Instead my flight was canceled on Sunday afternoon, and after a long lunch with a friend in a half-empty though typically popular restaurant that day (where was everyone? like birds before a storm) I biked over to DUMBO to pick up my laptop, not knowing what to do next. I had cleared out my fridge in anticipation of being away for the week, but hearing about the long lines made me avoid the stores. It wasn't the waiting, it was the nervousness I wanted to ignore. I spent the night (or would it be two?) with close friends and their kids. We listened to the news, played games with the kids, cooked, and I learned a few guitar chords. We only bothered pulling out the flashlights when the storm hit full force on Monday night.
It was a couple of noisy, stormy nights, but our neighborhood is fine, outside of a few downed trees and store awnings. Though it's on the waterfront, it's on a bluff that overlooks the East River and the electricity stayed on. There were glorious trick-or-treaters on Wednesday, and the annual Halloween spectacular on Garden Place still got a good run.
Colleagues have urged me to seize the moment in the aftermath of Sandy. With the storm, climate change and cities became mainstream. This is your moment! What do you think, they keep asking me. Cities and climate change have become front and center. This is it!

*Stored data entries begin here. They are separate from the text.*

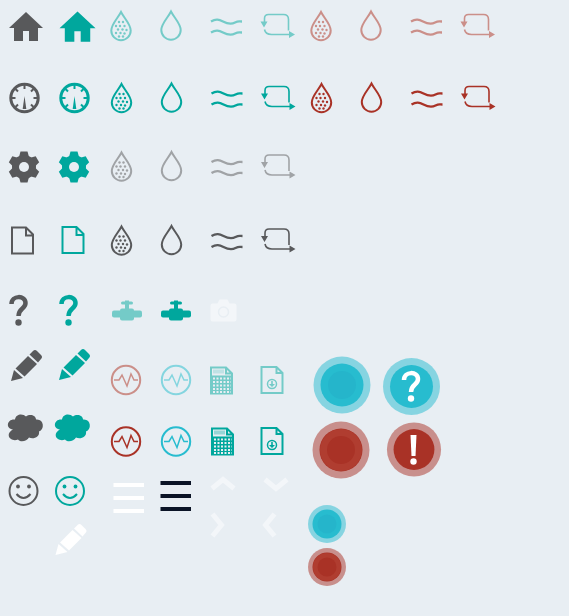
<!DOCTYPE html>
<html lang="en">
<head>
<meta charset="utf-8">
<title>Water icon set</title>
<style>
:root{--paper:#e8eef3;--gray:#58595b;--gray-soft:#a0a3a6;--teal:#00a79d;--teal-soft:#74cbc8;--red:#a93226;--red-soft:#cb8f89;--cyan:#27bccf;--cyan-soft:#84d5df;--navy:#0b1426;--white:#fff;--ghost:#f3f6f9}
html,body{margin:0;height:100%;overflow:hidden;background:var(--paper)}
svg.sheet{display:block;width:569px;height:616px;background:var(--paper)}
.gray{color:var(--gray)}.gray-soft{color:var(--gray-soft)}.teal{color:var(--teal)}.teal-soft{color:var(--teal-soft)}.red{color:var(--red)}.red-soft{color:var(--red-soft)}.cyan{color:var(--cyan)}.cyan-soft{color:var(--cyan-soft)}.navy{color:var(--navy)}.white{color:var(--white)}.ghost{color:var(--ghost)}
.fill{fill:currentColor}
.line{fill:none;stroke:currentColor;stroke-width:2}
</style>
</head>
<body>
<svg class="sheet" viewBox="0 0 569 616" role="img" aria-label="Set of water management icons">
<defs>
  <path id="home" class="fill" d="M17 0 34 16H29V29H20V19H14V29H5V16H0Z"/>
  <g id="gauge">
    <circle class="line" cx="0" cy="0" r="13.7" style="stroke-width:3"/>
    <path class="line" d="M0-13V-9M-13 0H-9M13 0H9M-9-9-6.500-6.500M9-9 6.500-6.500M-9 9-6.500 6.500M9 9 6.500 6.500"/>
    <path class="fill" d="M0-2 1.800 11H-1.800Z"/>
  </g>
  <g id="gear">
    <g id="teeth" class="fill">
      <path id="tooth" d="M-5-10-3.500-15.500H3.500L5-10V10L3.500 15.500H-3.500L-5 10Z"/>
      <use href="#tooth" transform="rotate(60)"/>
      <use href="#tooth" transform="rotate(120)"/>
    </g>
    <circle class="line" r="8.500" style="stroke-width:7"/>
    <circle r="5" fill="var(--paper)"/>
  </g>
  <path id="page" class="line" d="M1 1H15L22 8V27H1ZM15 1V9H22"/>
  <g id="question">
    <path class="line" d="M2 9C2 0 16 0 16 8C16 14 9 13 9 21" style="stroke-width:4.500"/>
    <circle class="fill" cx="9" cy="27.500" r="3.200"/>
  </g>
  <g id="pencil" class="fill">
    <path d="M0 31 3 20 12 28ZM4.500 18.500 17 6 26 14 13.500 26.500ZM18.500 4.500 22 1Q24-1 26 1L30 5Q32 7 30 9L27 12.500Z"/>
  </g>
  <path id="cloud" class="fill" d="M6 15C-2 14 0 4 8 5C9-1 16-1 19 2C23-1 29 1 29 5C37 4 38 15 32 17C33 23 26 25 22 23C20 27 13 28 11 25C4 28-3 20 6 15Z"/>
  <g id="smile">
    <circle class="line" r="14"/>
    <circle class="fill" cx="-5.500" cy="-4.500" r="1.900"/>
    <circle class="fill" cx="5.500" cy="-4.500" r="1.900"/>
    <path class="line" d="M-7 3Q0 11 7 3"/>
  </g>
  <path id="drop" class="line" d="M0-14C3-8 9.700-2 9.700 4.500A9.700 9.700 0 0 1-9.700 4.500C-9.700-2-3-8 0-14Z"/>
  <g id="dotted-drop">
    <use href="#drop"/>
    <g class="fill">
      <circle cx="-2" cy="-4" r="1.200"/><circle cx="2" cy="-4" r="1.200"/>
      <circle cx="-5" cy="0" r="1.200"/><circle cx="-1" cy="0" r="1.200"/><circle cx="3.500" cy="0" r="1.200"/>
      <circle cx="-3" cy="3.500" r="1.200"/><circle cx="1.500" cy="3.500" r="1.200"/><circle cx="5.500" cy="4" r="1.200"/>
      <circle cx="-5" cy="7" r="1.200"/><circle cx="-.5" cy="7" r="1.200"/><circle cx="3.500" cy="7.500" r="1.200"/>
      <circle cx="-2" cy="10.500" r="1.200"/><circle cx="2" cy="10.500" r="1.200"/>
    </g>
  </g>
  <path id="wave" class="line" d="M0 1C5-2 8-1 12 1S20 4 24 2S28 1 31 1" style="stroke-width:2.300"/>
  <g id="waves"><use href="#wave"/><use href="#wave" y="11"/></g>
  <g id="loop">
    <path class="line" d="M28 17V6Q28 1 23 1H8Q4 1 4 5V9M4 16Q5 21 11 21H29" style="stroke-width:1.600"/>
    <path class="fill" d="M0 8H7L3.500 14ZM28.500 17.500 34.500 21 28.500 24.500Z"/>
  </g>
  <g id="water-row">
    <use href="#dotted-drop" x="121" y="26"/>
    <use href="#drop" x="171" y="25.500"/>
    <use href="#waves" x="211" y="20.500"/>
    <use href="#loop" x="260.500" y="13.500"/>
  </g>
  <g id="valve" class="fill">
    <rect x="0" y="10" width="30" height="7" rx="2"/>
    <rect x="8" y="8" width="14" height="12" rx="2"/>
    <rect x="13" y="0" width="4" height="10"/>
    <rect x="9" y="1" width="12" height="3" rx="1.500"/>
  </g>
  <g id="camera">
    <path class="fill" d="M2 4H7L9 0H17L19 4H24Q26 4 26 6V20Q26 22 24 22H2Q0 22 0 20V6Q0 4 2 4Z"/>
    <circle cx="13" cy="12.500" r="5" fill="none" stroke="var(--paper)" stroke-width="1.500"/>
  </g>
  <g id="pulse">
    <circle class="line" r="14.200"/>
    <path class="line" d="M-12 0H-7L-4-5 1 6 5-6 8 0H12" style="stroke-width:1.500"/>
  </g>
  <g id="calculator">
    <path class="line" d="M1 1H16L22 7V27H1ZM16 1V7H22"/>
    <rect class="fill" x="3" y="3" width="11" height="4" opacity=".35"/>
    <rect class="fill" x="1" y="9" width="21" height="18"/>
    <path d="M3 12H21M3 15.500H21M3 19H21M3 22.500H21M3 25.500H21" fill="none" stroke="var(--paper)" stroke-width="2" stroke-dasharray="2 1.500"/>
  </g>
  <g id="download">
    <path class="line" d="M1 1H16L22 7V27H1ZM16 1V7H22"/>
    <circle class="line" cx="11.500" cy="18" r="4.500" style="stroke-width:1.500"/>
    <path class="fill" d="M10.700 15H12.300V18H14.500L11.500 21 8.500 18H10.700Z"/>
  </g>
  <path id="menu" class="line" d="M0 2H30.500M0 15H30.500M0 28H30.500" style="stroke-width:4"/>
  <path id="chevron" class="line" d="M-11 4.500 0-4.500 11 4.500" style="stroke-width:5"/>
  <g id="big-button">
    <circle class="fill" r="28.500" opacity=".5"/>
    <circle class="fill" r="21.500"/>
  </g>
  <g id="small-button">
    <circle class="fill" r="19" opacity=".5"/>
    <circle class="fill" r="14.500"/>
  </g>
</defs>

<g id="general-gray" class="gray">
  <use href="#home" x="9" y="12"/>
  <use href="#gauge" x="24.500" y="98"/>
  <use href="#gear" x="24" y="167"/>
  <use href="#page" x="11" y="226.500"/>
  <use href="#question" x="9.500" y="295"/>
  <use href="#pencil" x="11" y="350"/>
  <use href="#cloud" x="7" y="414.500"/>
  <use href="#smile" x="23.500" y="491"/>
</g>
<g id="general-teal" class="teal">
  <use href="#home" transform="translate(59.500 11.500) scale(1.060 1.040)"/>
  <use href="#gauge" x="74.500" y="98"/>
  <use href="#gear" x="74" y="167"/>
  <use href="#page" x="61.500" y="226"/>
  <use href="#question" x="59.500" y="295"/>
  <use href="#pencil" x="59" y="349"/>
  <use href="#cloud" x="54" y="414.500"/>
  <use href="#smile" x="70" y="491"/>
</g>
<use class="white" href="#pencil" x="55.500" y="524"/>

<g id="water-states">
  <use class="teal-soft" href="#water-row"/>
  <use class="red-soft" href="#water-row" x="200"/>
  <use class="teal" href="#water-row" x=".5" y="72"/>
  <use class="red" href="#water-row" x="200.500" y="72"/>
  <use class="gray-soft" href="#water-row" x=".5" y="140.500"/>
  <use class="gray" href="#water-row" x=".5" y="214.500"/>
</g>

<g id="devices">
  <use class="teal-soft" href="#valve" x="112" y="300.500"/>
  <use class="teal" href="#valve" x="161" y="300.500"/>
  <use class="ghost" href="#camera" x="210.500" y="299.500"/>
</g>

<g id="reports">
  <use class="red-soft" href="#pulse" x="126" y="380"/>
  <use class="cyan-soft" href="#pulse" x="176" y="380"/>
  <use class="teal-soft" href="#calculator" x="210" y="366.500"/>
  <use class="teal-soft" href="#download" x="260.500" y="366"/>
  <use class="red" href="#pulse" x="126" y="441.500"/>
  <use class="cyan" href="#pulse" x="176" y="441.500"/>
  <use class="teal" href="#calculator" x="211" y="427.500"/>
  <use class="teal" href="#download" x="260.500" y="427"/>
</g>

<g id="navigation">
  <use class="white" href="#menu" x="113.500" y="483"/>
  <use class="navy" href="#menu" x="160.500" y="481"/>
  <g class="ghost">
    <use href="#chevron" transform="translate(223 484)"/>
    <use href="#chevron" transform="translate(276 484) rotate(180)"/>
    <use href="#chevron" transform="translate(217 525) rotate(90)"/>
    <use href="#chevron" transform="translate(270 525) rotate(-90)"/>
  </g>
</g>

<g id="status-buttons">
  <g class="cyan">
    <use href="#big-button" x="342" y="385"/>
    <circle cx="342" cy="385" r="14" fill="#25b5cb"/>
    <use href="#big-button" x="411.500" y="386.500"/>
    <use href="#small-button" x="327" y="524"/>
    <circle cx="327" cy="524" r="9.500" fill="#25b5cb"/>
  </g>
  <g class="red">
    <use href="#big-button" x="341" y="450"/>
    <circle cx="341" cy="450" r="21" fill="#b03d30"/>
    <circle cx="341" cy="450" r="14" fill="#a93226"/>
    <use href="#big-button" transform="translate(414 449.500) scale(.95)"/>
    <use href="#small-button" x="327" y="567"/>
    <circle cx="327" cy="567" r="14" fill="#b03d30"/>
    <circle cx="327" cy="567" r="9.500" fill="#a93226"/>
  </g>
  <g class="white">
    <use href="#question" x="402" y="371"/>
    <path class="fill" d="M410.500 435H416.500L415.500 456H411.500Z"/>
    <circle class="fill" cx="413.500" cy="461.500" r="3.200"/>
  </g>
</g>
</svg>
</body>
</html>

I don't know what to think, and you know what, I don't want to revel in this moment.
News about the impact of the storm has given me great pause, each day a little dip deeper into harsh reality. Though the majority of us are fine, walking around lower Manhattan without power is apocalyptic. No traffic lights, no street lights, and small businesses operating on slim margins are closed. I picked up brick oven pizza the other day for dinner with friends, and went to the neighborhood bar each night to surround myself with people, and there are people without water to drink. I get around easily by bicycle while others wait in long lines for the shuttle buses. I don't even need to climb the stairs in my building because my elevator is still working. Meanwhile, seniors in Brighton Beach can't flush their toilets, are running out of food, and do not even have a way of sending out a SOS flare. (Their council member is MIA, in case anyone has any information.)
All the reports on climate mitigation, adaptation, resilience, etc, could not have possibly predicted the very localized nature of the aftermath of extreme storms, and the very human face of its impact. It's literally block by block, street by street, neighbor by neighbor. Like the lights being turned on in an empty house, room by room. It feels that even organizing help is taking everyone in the city a few days, as little needs are discovered and disconnects patched over. I sent out an unsteady stream of texts over the last few days, a slowly dawning realization of who lived where and who might be without power or water or a bed or perhaps even without cell service.
Luckily, New Yorkers are used to sharing, especially with strangers and in times of need. And thankfully we have overlapping networks of people and spaces. We're really good together. Bit by bit.
New York City's how to help page
WNYC's how to help page, targeted at specific neighborhoods
Posted by Shin-pei at 4:55 PM